As Ekwurzel puts it, “Really, it’s a choice of how hot the planet’s going to be, and how much sea-level rise we’ll have. … The largest uncertainties going forward are our activities.”
Alaska is almost two-and-a-half times the size of Texas, and all of it—snow-capped peaks, jagged coastline, humpbacks in the ocean and moose grazing along a bike trail—seems to exist on a grander scale. Face to face with the Aialik Glacier, watching portions of that astounding tower of ice calve with a roar and spill into the sea, one tends to feel small and insignificant. It seems far easier to imagine perishing in the harsh Alaskan environment than to envision having any sort of effect on it. Yet collectively, that seems to be exactly what we’re doing.
Meanwhile, back in Western North Carolina, a severe drought has been in effect for more than a year now, and the French Broad River has dipped to its lowest level in more than a century. Is the drought a direct result of climate change?
It’s tough to say, responds Shein of the National Climatic Data Center. The current drought ranks among the most significant on record for the region, and it comes at a time of generally rising temperatures, but it’s not the worst one ever. “We had an even worse one back in 2002,” notes Shein, referencing the center’s data. (That data, by the way, has been in increasing demand as people have become more aware of the reality of climate change. Shein says the center has had a much higher volume of requests for weather and climate figures.)
And as the climate shifts, the region’s future rainfall becomes harder to project, says Peterson, who was also a lead author of the IPCC report. “We’re very uncertain about how precipitation will change in WNC,” he notes. “About half the models are showing an increase, and about half the models are showing a decrease. What we can say is this: If the temperature increases and the precipitation stays the same, then there will be an increase in the amount of evaporation—so there could be water stress.”
But whatever the future brings, Asheville has already made a commitment to taking action. In 2005, then Mayor Charles Worley joined mayors nationwide in agreeing to reduce the carbon footprint stemming from municipal operations by 2 percent per year, and Warren Wilson College has agreed to help the city reach that target. The Southern Energy and Environment Expo, held last month at the WNC Agricultural Center, showcased renewable-energy technologies and green-building materials that are starting to catch on in the region. A-B Tech’s business-incubator program is helping green entrepreneurs develop clean technologies and bring them to market, and companies such as the Fletcher-based Appalachian Energy, which sells solar power systems, are already well-established. A host of local nonprofit organizations, such as the Southern Alliance for Clean Energy and the WNC Alliance, are also working on climate-change issues.
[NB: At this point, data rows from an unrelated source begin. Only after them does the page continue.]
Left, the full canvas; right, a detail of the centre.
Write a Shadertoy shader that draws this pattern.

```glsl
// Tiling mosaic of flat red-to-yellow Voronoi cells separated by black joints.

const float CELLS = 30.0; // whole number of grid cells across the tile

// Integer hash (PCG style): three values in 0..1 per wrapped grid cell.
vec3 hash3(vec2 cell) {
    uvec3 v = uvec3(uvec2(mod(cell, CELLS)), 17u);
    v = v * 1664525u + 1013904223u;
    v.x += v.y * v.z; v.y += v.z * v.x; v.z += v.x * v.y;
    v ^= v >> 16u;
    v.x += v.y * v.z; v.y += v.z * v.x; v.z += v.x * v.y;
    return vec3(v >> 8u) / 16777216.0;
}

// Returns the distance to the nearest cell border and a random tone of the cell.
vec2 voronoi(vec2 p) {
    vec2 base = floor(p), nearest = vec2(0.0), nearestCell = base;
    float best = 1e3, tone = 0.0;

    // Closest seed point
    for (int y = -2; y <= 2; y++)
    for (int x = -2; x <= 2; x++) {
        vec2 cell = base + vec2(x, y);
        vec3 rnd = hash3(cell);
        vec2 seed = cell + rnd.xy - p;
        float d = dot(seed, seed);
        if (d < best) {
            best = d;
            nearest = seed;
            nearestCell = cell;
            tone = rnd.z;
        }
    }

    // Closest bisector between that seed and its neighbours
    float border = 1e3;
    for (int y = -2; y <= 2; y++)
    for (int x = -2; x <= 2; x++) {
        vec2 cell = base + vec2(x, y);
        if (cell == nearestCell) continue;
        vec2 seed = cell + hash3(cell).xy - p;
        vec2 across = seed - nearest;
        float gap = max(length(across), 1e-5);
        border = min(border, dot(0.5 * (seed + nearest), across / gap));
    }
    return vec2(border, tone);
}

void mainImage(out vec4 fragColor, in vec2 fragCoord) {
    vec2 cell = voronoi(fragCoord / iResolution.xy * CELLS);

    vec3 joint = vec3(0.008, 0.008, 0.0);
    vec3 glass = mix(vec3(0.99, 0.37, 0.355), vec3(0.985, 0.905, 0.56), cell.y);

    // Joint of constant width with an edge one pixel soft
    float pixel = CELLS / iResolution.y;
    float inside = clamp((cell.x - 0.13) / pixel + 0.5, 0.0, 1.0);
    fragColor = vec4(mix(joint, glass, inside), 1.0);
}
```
When it comes to reducing carbon-dioxide emissions, energy efficiency gives “far away the biggest bang for the buck,” says Bernstein, whose work with the IPCC focused on climate-change mitigation. A number of efforts—including the city of Asheville’s decision to hire a sustainability coordinator and the INSULATE! program launched by Warren Wilson’s Environmental Leadership Center—have begun working toward that end. Meanwhile, Asheville members of Rising Tide, an international activist network, have sought to shed light on the urgency of climate change via less conventional means, such as locking themselves to construction equipment at the site of Duke Energy’s Cliffside power plant in Rutherford County.
Yet there’s still much work to be done, both on the local level and beyond. “We’ve squandered eight years going backward,” sputters SEE Expo founder Ned Doyle. “Eight years have gone by, and we’re worse off than we were in 2000. We are at a significant point.
“We know we have solutions,” he continues. “We just have to employ them, and we need to do it now. I’m sick of waiting.”